▸ **Work task**: In the records that follow, count each line where the string "faceted" occurs. Provide the total and no other text.

** Task input follows **

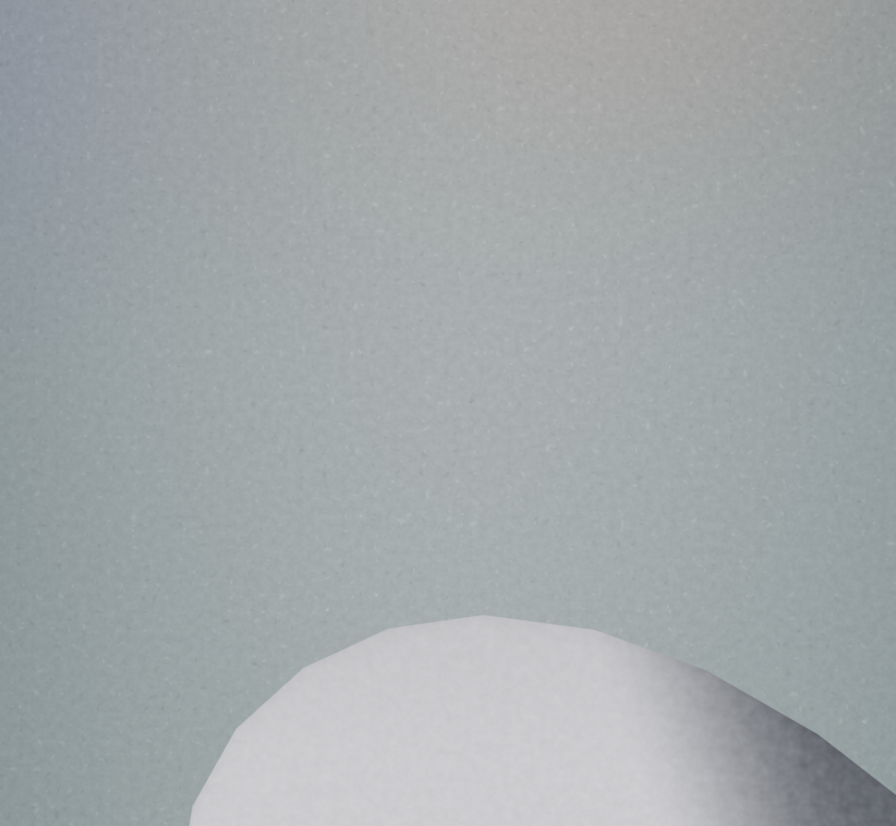
Write a WebGL 2 fragment shader that draws this background.

```glsl
#version 300 es
precision highp float;
// A pale faceted dome under a soft grey-green wall with faint flakes and grain.
// The dome is a chord-sampled ridge curve; the wall is a blend of broad
// gradients; the surface texture is gradient noise plus hashed cell flakes.

#define PEAK vec2(0.585, 0.2555)    // top of the dome, in canvas heights
#define LEFT_RADII vec2(0.37, 0.335)
#define FACET 0.31416               // ridge parameter step per facet
#define FLAKE_STRENGTH 0.035
#define GRAIN_STRENGTH 0.022
#define WALL_CENTRE vec3(0.660, 0.685, 0.690)
#define WALL_EDGE vec3(0.560, 0.602, 0.610)
#define DOME_LIGHT vec3(0.800, 0.800, 0.813)
#define DOME_SHADE vec3(0.410, 0.425, 0.450)

uniform vec2 u_resolution;
out vec4 fragColor;

vec2 hash2(vec2 p) {
    vec3 q = fract(p.xyx * vec3(0.1031, 0.1030, 0.0973));
    q += dot(q, q.yzx + 33.33);
    return fract((q.xx + q.yz) * q.zy);
}

float cornerSlope(vec2 cell, vec2 offset) {
    float angle = 6.2832 * hash2(cell).x;
    return dot(vec2(cos(angle), sin(angle)), offset);
}

float gradientNoise(vec2 p) {
    vec2 i = floor(p), f = fract(p);
    vec2 w = f * f * f * (f * (f * 6.0 - 15.0) + 10.0);
    vec2 e = vec2(1.0, 0.0);
    float low = mix(cornerSlope(i, f), cornerSlope(i + e, f - e), w.x);
    float high = mix(cornerSlope(i + e.yx, f - e.yx), cornerSlope(i + 1.0, f - 1.0), w.x);
    return mix(low, high, w.y);
}

// Ridge point: elliptical arc on the left, gentle power curve on the right
vec2 ridge(float s) {
    if (s < 0.0) return PEAK + LEFT_RADII * vec2(sin(s), cos(s) - 1.0);
    float run = 0.43 * s;
    return PEAK + vec2(run, -0.8 * pow(run, 1.894));
}

// Signed distance to the faceted ridge, negative inside the dome
float domeDistance(vec2 p) {
    float run = p.x - PEAK.x;
    float s = run < 0.0 ? asin(max(run / LEFT_RADII.x, -0.9999)) : run / 0.43;
    float start = floor(s / FACET) * FACET;
    vec2 a = ridge(start), b = ridge(start + FACET);
    float slope = (b.y - a.y) / (b.x - a.x);
    return (p.y - a.y - slope * (p.x - a.x)) / sqrt(1.0 + slope * slope);
}

// Small tilted light and dark flakes, one at most in each cell
float flakes(vec2 p) {
    float sum = 0.0;
    for (int layer = 0; layer < 3; layer++) {
        float density = 34.0 + 17.0 * float(layer);
        vec2 q = p * density + 7.3 * float(layer);
        vec2 cell = floor(q);
        vec2 place = hash2(cell), kind = hash2(cell + 57.0);
        vec2 d = fract(q) - 0.3 - 0.4 * place;
        float tilt = 3.1416 * kind.x;
        d = mat2(cos(tilt), -sin(tilt), sin(tilt), cos(tilt)) * d;
        float body = 1.0 - smoothstep(0.05, 0.24, length(d * vec2(1.0, 1.9)));
        float tone = place.x > 0.4 ? 1.0 : -0.8;
        sum += body * tone * smoothstep(0.45, 1.0, kind.y);
    }
    return sum;
}

vec3 wallColor(vec2 uv) {
    float side = uv.x < 0.53 ? (0.53 - uv.x) / 0.53 : (uv.x - 0.53) / 0.56;
    vec3 color = mix(WALL_CENTRE, WALL_EDGE, pow(side, 1.7));
    color -= vec3(0.012, 0.022, 0.021) * smoothstep(0.55, 1.0, uv.y);
    color -= vec3(0.012, 0.006, 0.008) * (1.0 - smoothstep(0.05, 0.6, uv.y));
    // Warm glow at the top and a bluish upper left corner
    vec2 warm = (uv - vec2(0.73, 1.0)) / vec2(0.32, 0.22);
    color += vec3(0.024, 0.002, -0.012) * exp(-dot(warm, warm));
    vec2 blue = (uv - vec2(0.0, 0.92)) / vec2(0.16, 0.25);
    color += vec3(0.008, 0.004, 0.034) * exp(-dot(blue, blue));
    return color;
}

vec3 domeColor(vec2 p, float d) {
    float shade = smoothstep(0.78, 1.06, p.x + 0.35 * p.y);
    vec3 color = mix(DOME_LIGHT, DOME_SHADE, shade);
    color -= 0.020 * smoothstep(0.05, 0.25, p.y) * (1.0 - shade);
    color -= 0.025 * exp(d * 90.0);
    // Mottling grows in the shaded flank
    float mottle = gradientNoise(p * 60.0) + 0.7 * gradientNoise(p * 130.0);
    return color + mottle * mix(0.010, 0.050, shade);
}

void main() {
    vec2 uv = gl_FragCoord.xy / u_resolution;
    vec2 p = gl_FragCoord.xy / u_resolution.y;
    float pixel = 1.0 / u_resolution.y;

    float d = domeDistance(p);
    float inside = 1.0 - smoothstep(-pixel, pixel, d);
    vec3 color = mix(wallColor(uv), domeColor(p, d), inside);

    // Shared surface texture
    float grain = gradientNoise(p * 95.0) + 0.8 * gradientNoise(p * 210.0 + 19.0);
    color += grain * GRAIN_STRENGTH * mix(1.0, 0.5, inside);
    color += flakes(p) * FLAKE_STRENGTH * mix(1.0, 0.25, inside);
    fragColor = vec4(clamp(color, 0.0, 1.0), 1.0);
}
```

** End of Task input **

▸ **Task output**: 2